• **INFORMATION SUPPLIED**
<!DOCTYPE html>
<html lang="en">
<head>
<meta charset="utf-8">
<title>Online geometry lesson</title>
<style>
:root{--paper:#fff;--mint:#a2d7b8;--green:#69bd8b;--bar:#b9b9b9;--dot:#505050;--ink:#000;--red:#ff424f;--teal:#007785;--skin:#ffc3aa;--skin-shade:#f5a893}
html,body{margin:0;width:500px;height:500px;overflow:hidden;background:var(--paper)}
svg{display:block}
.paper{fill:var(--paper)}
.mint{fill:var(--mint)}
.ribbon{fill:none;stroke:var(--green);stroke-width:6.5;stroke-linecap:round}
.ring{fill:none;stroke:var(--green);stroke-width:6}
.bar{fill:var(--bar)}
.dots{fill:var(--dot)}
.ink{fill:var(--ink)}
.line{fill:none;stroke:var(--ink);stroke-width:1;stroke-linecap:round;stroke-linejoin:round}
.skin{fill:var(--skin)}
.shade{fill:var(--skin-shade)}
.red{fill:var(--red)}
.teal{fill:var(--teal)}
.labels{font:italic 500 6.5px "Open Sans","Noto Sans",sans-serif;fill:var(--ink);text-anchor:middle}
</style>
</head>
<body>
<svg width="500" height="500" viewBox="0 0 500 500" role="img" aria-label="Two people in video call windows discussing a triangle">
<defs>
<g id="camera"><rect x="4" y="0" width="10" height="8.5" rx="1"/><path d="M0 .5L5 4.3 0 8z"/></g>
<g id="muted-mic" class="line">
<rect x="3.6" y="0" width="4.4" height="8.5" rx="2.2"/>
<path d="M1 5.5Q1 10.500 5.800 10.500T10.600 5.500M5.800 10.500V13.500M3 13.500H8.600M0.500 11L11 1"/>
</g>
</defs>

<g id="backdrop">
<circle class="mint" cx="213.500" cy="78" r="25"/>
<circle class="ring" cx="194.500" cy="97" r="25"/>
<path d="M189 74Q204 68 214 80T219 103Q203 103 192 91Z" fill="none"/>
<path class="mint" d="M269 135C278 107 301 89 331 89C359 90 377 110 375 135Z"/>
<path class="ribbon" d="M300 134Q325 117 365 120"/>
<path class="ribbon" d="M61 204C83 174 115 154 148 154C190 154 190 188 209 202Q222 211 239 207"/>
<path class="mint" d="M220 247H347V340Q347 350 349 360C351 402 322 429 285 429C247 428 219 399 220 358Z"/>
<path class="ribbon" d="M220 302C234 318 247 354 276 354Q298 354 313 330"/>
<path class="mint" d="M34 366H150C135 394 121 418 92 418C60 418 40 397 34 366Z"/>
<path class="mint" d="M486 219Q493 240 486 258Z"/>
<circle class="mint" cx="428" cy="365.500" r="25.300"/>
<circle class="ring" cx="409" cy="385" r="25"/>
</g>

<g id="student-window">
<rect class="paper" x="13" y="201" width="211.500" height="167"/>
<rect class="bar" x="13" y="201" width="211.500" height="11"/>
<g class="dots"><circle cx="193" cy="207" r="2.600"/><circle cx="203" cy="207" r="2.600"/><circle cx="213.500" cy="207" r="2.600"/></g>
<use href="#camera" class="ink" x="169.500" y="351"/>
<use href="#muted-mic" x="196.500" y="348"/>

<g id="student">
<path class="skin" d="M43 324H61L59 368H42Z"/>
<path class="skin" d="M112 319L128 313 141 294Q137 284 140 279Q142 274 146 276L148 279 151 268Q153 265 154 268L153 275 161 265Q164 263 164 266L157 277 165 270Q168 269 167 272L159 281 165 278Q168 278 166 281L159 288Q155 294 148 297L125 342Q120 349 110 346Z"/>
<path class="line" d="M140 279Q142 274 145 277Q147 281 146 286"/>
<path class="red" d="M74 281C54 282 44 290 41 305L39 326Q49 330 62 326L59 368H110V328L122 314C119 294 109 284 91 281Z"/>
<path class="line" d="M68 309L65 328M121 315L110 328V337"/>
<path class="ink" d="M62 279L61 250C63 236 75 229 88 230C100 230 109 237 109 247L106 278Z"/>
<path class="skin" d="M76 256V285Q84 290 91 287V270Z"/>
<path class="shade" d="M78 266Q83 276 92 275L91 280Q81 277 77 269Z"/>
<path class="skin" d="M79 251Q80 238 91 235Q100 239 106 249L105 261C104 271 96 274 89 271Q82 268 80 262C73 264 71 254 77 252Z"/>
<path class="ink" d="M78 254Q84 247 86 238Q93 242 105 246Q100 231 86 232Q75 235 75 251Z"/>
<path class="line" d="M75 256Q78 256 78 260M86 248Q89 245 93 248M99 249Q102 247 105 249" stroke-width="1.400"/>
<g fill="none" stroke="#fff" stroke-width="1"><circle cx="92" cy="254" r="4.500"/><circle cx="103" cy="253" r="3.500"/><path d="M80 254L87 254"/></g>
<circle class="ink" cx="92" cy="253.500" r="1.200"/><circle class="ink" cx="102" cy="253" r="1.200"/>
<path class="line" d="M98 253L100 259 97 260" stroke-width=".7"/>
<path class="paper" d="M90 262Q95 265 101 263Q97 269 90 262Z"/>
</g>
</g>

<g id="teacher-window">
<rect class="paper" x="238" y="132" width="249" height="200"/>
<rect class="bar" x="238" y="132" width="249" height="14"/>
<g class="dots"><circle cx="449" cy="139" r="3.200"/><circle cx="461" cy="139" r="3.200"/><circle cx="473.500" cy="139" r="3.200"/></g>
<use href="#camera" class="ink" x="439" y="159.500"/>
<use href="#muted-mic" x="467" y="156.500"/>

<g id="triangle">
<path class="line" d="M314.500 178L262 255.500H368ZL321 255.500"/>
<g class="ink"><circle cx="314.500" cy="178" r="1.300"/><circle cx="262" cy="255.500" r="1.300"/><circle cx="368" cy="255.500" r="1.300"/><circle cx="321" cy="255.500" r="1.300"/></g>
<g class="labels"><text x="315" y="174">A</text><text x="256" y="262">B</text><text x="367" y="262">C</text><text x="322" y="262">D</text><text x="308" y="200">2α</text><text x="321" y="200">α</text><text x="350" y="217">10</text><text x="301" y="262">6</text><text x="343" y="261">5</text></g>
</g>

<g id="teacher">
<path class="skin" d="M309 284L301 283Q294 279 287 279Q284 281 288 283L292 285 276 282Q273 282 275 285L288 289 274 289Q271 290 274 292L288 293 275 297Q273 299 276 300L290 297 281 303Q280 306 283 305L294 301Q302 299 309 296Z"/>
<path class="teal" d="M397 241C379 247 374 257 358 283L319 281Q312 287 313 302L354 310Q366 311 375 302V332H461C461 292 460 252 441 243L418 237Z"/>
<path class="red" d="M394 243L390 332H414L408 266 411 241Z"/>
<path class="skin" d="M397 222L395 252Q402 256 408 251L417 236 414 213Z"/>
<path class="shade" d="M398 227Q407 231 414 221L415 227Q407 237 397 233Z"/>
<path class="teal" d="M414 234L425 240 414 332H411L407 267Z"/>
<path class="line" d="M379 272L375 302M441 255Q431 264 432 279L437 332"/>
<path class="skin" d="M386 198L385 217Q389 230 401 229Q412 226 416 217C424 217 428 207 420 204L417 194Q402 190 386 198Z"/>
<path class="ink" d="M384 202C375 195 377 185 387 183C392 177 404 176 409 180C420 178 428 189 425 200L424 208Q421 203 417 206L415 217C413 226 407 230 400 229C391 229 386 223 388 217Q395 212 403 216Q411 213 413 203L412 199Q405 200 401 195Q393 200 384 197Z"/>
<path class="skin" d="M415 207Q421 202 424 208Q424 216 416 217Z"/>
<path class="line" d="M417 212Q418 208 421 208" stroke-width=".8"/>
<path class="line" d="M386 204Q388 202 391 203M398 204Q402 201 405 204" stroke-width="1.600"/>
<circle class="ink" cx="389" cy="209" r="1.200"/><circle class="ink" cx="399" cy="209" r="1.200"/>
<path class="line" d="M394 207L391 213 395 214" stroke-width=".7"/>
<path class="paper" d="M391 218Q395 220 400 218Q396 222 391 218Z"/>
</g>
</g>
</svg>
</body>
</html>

* * *

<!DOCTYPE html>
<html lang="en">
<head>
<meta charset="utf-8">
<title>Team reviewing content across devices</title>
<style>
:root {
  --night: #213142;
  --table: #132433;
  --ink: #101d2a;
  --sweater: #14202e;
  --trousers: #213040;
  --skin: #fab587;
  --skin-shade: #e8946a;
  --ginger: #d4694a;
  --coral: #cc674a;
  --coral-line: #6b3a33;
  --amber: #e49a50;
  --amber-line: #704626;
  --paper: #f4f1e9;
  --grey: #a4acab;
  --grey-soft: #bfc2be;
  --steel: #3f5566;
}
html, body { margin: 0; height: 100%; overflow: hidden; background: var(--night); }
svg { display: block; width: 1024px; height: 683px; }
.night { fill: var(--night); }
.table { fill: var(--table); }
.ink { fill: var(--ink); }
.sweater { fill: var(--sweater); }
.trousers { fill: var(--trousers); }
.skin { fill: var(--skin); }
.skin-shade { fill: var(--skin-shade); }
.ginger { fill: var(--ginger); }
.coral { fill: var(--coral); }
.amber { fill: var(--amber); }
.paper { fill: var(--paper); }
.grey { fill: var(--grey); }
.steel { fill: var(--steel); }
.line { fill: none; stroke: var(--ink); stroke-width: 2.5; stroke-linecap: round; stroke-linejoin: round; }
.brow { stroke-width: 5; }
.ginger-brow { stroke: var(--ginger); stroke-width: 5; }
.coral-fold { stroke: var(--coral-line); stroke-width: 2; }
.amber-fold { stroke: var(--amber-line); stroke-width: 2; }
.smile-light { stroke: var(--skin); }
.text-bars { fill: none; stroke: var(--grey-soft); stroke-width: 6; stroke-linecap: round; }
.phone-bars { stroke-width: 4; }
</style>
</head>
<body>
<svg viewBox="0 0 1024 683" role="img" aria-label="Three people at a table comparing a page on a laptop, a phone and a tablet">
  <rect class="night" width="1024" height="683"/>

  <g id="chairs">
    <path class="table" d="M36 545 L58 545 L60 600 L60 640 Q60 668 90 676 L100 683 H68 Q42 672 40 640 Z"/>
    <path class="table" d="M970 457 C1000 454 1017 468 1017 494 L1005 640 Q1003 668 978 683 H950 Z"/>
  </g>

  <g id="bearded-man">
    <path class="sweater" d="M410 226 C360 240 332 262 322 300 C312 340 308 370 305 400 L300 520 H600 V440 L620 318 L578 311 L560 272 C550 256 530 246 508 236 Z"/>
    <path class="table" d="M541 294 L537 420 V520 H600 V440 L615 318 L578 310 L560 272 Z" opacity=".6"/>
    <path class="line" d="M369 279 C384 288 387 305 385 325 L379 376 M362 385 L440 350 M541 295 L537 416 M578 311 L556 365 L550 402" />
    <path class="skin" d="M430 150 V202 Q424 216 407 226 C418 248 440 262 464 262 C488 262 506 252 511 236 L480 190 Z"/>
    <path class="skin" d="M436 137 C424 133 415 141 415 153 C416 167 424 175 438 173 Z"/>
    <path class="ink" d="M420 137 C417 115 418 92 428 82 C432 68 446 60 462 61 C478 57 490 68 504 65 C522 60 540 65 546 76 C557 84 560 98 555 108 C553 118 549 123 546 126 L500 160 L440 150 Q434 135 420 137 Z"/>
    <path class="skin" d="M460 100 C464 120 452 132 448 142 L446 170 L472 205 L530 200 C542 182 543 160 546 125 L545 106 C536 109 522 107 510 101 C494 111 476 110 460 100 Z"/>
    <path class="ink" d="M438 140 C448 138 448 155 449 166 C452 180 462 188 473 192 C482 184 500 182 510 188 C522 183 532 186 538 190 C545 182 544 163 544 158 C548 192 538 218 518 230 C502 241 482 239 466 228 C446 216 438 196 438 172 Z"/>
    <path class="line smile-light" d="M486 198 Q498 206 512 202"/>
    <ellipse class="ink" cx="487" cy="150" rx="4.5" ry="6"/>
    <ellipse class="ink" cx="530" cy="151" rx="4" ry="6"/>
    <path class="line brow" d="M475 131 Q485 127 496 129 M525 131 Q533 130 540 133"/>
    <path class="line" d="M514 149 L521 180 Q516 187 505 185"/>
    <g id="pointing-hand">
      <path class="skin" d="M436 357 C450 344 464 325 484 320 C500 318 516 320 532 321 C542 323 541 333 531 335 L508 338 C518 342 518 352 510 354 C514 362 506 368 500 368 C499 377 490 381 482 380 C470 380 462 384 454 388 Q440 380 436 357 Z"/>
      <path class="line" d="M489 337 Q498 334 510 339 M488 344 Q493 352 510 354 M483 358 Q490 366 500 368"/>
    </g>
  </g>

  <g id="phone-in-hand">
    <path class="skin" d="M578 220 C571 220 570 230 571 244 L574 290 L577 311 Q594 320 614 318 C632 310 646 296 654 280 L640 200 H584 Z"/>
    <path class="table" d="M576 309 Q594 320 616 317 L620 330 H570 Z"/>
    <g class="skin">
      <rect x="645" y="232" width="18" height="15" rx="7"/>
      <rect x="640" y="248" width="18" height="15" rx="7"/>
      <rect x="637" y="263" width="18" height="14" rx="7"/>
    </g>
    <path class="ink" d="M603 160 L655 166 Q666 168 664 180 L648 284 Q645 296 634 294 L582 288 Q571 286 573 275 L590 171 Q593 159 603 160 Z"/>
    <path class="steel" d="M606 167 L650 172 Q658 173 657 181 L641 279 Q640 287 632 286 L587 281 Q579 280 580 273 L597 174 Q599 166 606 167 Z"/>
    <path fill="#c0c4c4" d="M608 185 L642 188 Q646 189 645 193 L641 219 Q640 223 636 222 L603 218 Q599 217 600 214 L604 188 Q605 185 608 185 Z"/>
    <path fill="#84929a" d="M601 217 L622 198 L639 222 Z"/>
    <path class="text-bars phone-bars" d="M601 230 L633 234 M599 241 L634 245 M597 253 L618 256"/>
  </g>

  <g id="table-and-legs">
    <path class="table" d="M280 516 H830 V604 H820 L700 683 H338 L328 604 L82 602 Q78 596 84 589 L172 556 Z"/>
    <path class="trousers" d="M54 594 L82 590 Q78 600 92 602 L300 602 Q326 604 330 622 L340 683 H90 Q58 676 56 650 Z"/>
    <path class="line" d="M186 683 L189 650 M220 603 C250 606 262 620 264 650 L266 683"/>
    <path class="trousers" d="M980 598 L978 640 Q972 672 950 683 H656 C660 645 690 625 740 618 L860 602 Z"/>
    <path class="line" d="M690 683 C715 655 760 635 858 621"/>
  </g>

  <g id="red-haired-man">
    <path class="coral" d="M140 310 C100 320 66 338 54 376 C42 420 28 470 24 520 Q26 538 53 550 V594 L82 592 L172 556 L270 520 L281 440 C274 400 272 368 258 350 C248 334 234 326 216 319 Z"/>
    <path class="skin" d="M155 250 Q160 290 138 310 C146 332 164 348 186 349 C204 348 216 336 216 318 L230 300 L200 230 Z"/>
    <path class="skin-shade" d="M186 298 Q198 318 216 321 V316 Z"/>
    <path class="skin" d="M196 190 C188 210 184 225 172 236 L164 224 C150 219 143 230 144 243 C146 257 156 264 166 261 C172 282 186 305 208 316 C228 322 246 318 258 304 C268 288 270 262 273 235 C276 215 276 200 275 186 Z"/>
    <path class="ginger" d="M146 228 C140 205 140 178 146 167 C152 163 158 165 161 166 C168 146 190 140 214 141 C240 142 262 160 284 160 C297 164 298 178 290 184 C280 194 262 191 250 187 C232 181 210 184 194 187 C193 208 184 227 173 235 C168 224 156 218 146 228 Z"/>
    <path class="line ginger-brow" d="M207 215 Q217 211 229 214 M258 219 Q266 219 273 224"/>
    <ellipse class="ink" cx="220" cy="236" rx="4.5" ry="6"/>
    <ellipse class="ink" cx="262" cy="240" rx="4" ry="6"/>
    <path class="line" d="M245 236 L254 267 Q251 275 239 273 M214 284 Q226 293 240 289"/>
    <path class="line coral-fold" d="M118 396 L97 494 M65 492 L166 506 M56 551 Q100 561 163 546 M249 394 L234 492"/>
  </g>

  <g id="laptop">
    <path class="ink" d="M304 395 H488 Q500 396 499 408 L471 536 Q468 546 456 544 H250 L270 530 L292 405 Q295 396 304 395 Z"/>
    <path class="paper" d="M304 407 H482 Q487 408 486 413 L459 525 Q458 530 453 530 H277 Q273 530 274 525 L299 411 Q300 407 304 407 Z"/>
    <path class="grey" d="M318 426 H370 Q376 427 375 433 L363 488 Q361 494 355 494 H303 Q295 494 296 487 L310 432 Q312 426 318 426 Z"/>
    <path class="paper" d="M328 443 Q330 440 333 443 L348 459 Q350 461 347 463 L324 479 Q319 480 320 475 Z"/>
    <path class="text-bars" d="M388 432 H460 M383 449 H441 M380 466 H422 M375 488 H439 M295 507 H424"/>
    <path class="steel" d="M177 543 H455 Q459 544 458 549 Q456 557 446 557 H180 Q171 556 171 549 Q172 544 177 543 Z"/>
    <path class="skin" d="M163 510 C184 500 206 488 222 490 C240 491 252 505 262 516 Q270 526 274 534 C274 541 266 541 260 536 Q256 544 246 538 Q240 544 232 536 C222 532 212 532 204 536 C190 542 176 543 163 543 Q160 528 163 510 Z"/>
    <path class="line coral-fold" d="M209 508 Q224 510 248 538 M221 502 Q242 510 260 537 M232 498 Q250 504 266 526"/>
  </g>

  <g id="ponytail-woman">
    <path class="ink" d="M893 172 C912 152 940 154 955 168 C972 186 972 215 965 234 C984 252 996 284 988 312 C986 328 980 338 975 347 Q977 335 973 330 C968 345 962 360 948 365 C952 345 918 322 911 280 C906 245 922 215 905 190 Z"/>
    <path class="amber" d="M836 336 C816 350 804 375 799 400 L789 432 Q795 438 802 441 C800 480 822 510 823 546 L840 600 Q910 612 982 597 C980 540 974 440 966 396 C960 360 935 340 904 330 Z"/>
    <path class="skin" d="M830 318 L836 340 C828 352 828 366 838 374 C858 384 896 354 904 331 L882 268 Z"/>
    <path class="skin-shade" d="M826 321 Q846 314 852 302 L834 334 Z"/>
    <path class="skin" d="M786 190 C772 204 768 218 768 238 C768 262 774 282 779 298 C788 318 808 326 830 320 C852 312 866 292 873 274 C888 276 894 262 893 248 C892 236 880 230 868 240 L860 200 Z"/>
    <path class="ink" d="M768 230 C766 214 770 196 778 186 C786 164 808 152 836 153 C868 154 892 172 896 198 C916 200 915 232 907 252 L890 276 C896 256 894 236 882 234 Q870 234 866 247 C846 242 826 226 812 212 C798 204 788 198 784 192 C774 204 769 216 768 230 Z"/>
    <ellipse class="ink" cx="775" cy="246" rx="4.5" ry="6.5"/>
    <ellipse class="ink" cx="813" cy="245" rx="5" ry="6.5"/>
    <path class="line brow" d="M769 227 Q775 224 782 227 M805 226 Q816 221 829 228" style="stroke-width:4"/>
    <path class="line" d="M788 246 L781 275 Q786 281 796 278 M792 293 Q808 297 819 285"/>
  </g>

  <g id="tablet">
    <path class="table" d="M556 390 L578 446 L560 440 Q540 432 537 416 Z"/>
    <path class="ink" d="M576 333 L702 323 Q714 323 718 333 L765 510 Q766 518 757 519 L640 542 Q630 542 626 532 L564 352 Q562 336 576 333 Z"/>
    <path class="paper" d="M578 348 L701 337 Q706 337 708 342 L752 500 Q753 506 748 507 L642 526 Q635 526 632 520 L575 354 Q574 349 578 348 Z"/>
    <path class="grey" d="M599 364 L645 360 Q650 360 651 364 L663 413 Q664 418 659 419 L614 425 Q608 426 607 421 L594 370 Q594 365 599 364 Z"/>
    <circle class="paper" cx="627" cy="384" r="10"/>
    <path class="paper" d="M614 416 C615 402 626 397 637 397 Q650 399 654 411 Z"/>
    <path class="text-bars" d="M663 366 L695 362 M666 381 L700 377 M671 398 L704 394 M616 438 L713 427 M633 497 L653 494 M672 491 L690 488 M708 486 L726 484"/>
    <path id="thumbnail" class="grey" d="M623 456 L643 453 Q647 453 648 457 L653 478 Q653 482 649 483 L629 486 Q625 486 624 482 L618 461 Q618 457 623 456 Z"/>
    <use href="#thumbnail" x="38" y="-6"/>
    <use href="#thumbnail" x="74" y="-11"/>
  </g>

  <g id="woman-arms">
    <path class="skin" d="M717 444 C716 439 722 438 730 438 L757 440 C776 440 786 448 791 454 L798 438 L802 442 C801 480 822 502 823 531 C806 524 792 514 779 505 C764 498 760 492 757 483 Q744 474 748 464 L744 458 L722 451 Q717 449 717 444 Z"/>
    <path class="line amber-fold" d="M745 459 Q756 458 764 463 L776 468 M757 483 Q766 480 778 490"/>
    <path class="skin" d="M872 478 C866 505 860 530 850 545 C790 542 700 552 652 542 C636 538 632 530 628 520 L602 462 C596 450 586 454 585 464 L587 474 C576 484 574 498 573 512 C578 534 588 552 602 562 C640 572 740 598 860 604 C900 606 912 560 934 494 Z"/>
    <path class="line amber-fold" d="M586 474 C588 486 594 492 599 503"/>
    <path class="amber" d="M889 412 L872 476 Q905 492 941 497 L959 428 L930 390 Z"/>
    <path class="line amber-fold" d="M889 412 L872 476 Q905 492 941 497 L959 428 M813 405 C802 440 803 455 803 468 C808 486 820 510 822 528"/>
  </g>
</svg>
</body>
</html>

• **WHAT YOU WILL DO**
The word "linecap" appears in some lines above. Return every one of those lines.

• **OUTPUT FOR THIS TASK**
.ribbon{fill:none;stroke:var(--green);stroke-width:6.5;stroke-linecap:round}
.line{fill:none;stroke:var(--ink);stroke-width:1;stroke-linecap:round;stroke-linejoin:round}
.line { fill: none; stroke: var(--ink); stroke-width: 2.5; stroke-linecap: round; stroke-linejoin: round; }
.text-bars { fill: none; stroke: var(--grey-soft); stroke-width: 6; stroke-linecap: round; }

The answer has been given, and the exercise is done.